According to the report, 38.31 percent of the population of this province, or around 1.232 million people, live in absolute poverty.
Next comes Kerman, Sistan and Baluchistan’s neighbor to the west, where 32.90 percent of the population, or around 1.311 million people, live in absolute poverty.
In the northeastern province of Golestan, 30.68 percent, or some 646,000 people live in absolute poverty.
The most important religious city in Iran, Qom, has 29.96 percent of the population, or 476,000 people, living in a state of extreme poverty.
Religion appears to be an important factor for the extreme poverty of these provinces.
Much of the population is Sunni Muslim in the provinces of Sistan and Baluchistan, and Golestan. The report by the Parliament’s Research Center makes it official that poverty and margin-dwelling occurs in Sunni-majority regions.
Qom is the base for Iranian Shia seminaries, and home to many religious authorities and ayatollahs. Thousands of seminary students from across the country also live there, often in poor conditions. Qom was located in Tehran province until 1995, but under orders from Supreme Leader Ali Khamenei, Qom became part of a separate province. The area has a desert-like climate and inadequate infrastructure, and hasn’t the resources to address its problems.
A large number of destitute Afghan refugees has worsened the situation in Kerman, a province that also has poor infrastructure and little employment opportunity. The neighboring province of Hormozgan is home to a large population of Sunnis, and is the fifth poorest province in Iran. The parliamentary report states that 22.08 percent of the population of Hormozgan, or 496,000 people, live in absolute poverty.

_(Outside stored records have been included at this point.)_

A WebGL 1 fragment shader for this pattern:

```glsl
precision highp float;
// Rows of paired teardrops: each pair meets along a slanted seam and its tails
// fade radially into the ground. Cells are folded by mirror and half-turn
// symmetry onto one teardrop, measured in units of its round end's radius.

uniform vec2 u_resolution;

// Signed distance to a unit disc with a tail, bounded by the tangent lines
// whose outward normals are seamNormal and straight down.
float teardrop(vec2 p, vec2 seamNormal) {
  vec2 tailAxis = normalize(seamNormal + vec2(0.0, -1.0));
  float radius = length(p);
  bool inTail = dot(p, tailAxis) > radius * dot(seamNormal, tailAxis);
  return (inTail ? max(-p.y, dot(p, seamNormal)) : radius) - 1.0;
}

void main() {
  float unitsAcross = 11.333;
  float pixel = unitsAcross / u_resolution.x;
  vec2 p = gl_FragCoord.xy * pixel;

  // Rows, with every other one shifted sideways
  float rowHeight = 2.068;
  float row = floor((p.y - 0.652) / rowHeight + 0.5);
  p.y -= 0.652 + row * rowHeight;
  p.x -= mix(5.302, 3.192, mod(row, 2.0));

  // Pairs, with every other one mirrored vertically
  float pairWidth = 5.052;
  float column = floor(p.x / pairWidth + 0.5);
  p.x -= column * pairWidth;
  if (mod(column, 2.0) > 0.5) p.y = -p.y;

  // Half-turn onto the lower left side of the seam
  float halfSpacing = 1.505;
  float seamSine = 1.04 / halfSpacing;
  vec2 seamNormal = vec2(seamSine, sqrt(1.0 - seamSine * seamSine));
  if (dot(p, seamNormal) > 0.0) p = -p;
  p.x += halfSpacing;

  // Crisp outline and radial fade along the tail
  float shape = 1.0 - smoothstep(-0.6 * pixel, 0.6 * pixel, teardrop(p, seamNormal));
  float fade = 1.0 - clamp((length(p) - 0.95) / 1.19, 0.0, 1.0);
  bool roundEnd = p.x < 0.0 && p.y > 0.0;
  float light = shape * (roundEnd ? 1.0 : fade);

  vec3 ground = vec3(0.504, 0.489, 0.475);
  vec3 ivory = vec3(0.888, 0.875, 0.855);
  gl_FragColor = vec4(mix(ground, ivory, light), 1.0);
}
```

The study finds that in 2016, the poverty line for an urban household of four was the highest in Tehran — 2.076 million tomans ($495) per month — as opposed to 983,000 tomans ($234) per month, which was the lowest poverty line among the urban areas.
The same difference was also true for rural areas. In the rural areas in the provinces of Tehran and the neighboring Alborz, the poverty line for a rural household of four was 1.167 tomans ($278) per month as opposed to 543,000 tomans ($130) in the most remote villages in Iran.
The research highlights statistics from 2016, so its concerning that poverty has worsened in the last two or three years. The newspaper Donya-e Eghtesad (“The World of Economy”) has attempted to bring some of the figures set out in the Research Center’s report up to date, and have concluded that inflation was 53 percent higher in the Iranian calendar month of Aban 1397 (October 23 – November 21, 2018) compared to the same month in 2016. Using this information, the newspaper claims that if adjusting the poverty line for inflation will make the poverty line for a family of four in the city of Tehran 3.18 million tomans ($757) per month. As for the poverty line for a rural household in the provinces of Tehran and Alborz, it is nearly 1.8 million tomans ($429) per month. For deprived villages such as those in the provinces of Sistan and Baluchistan, it is 831,000 tomans ($198).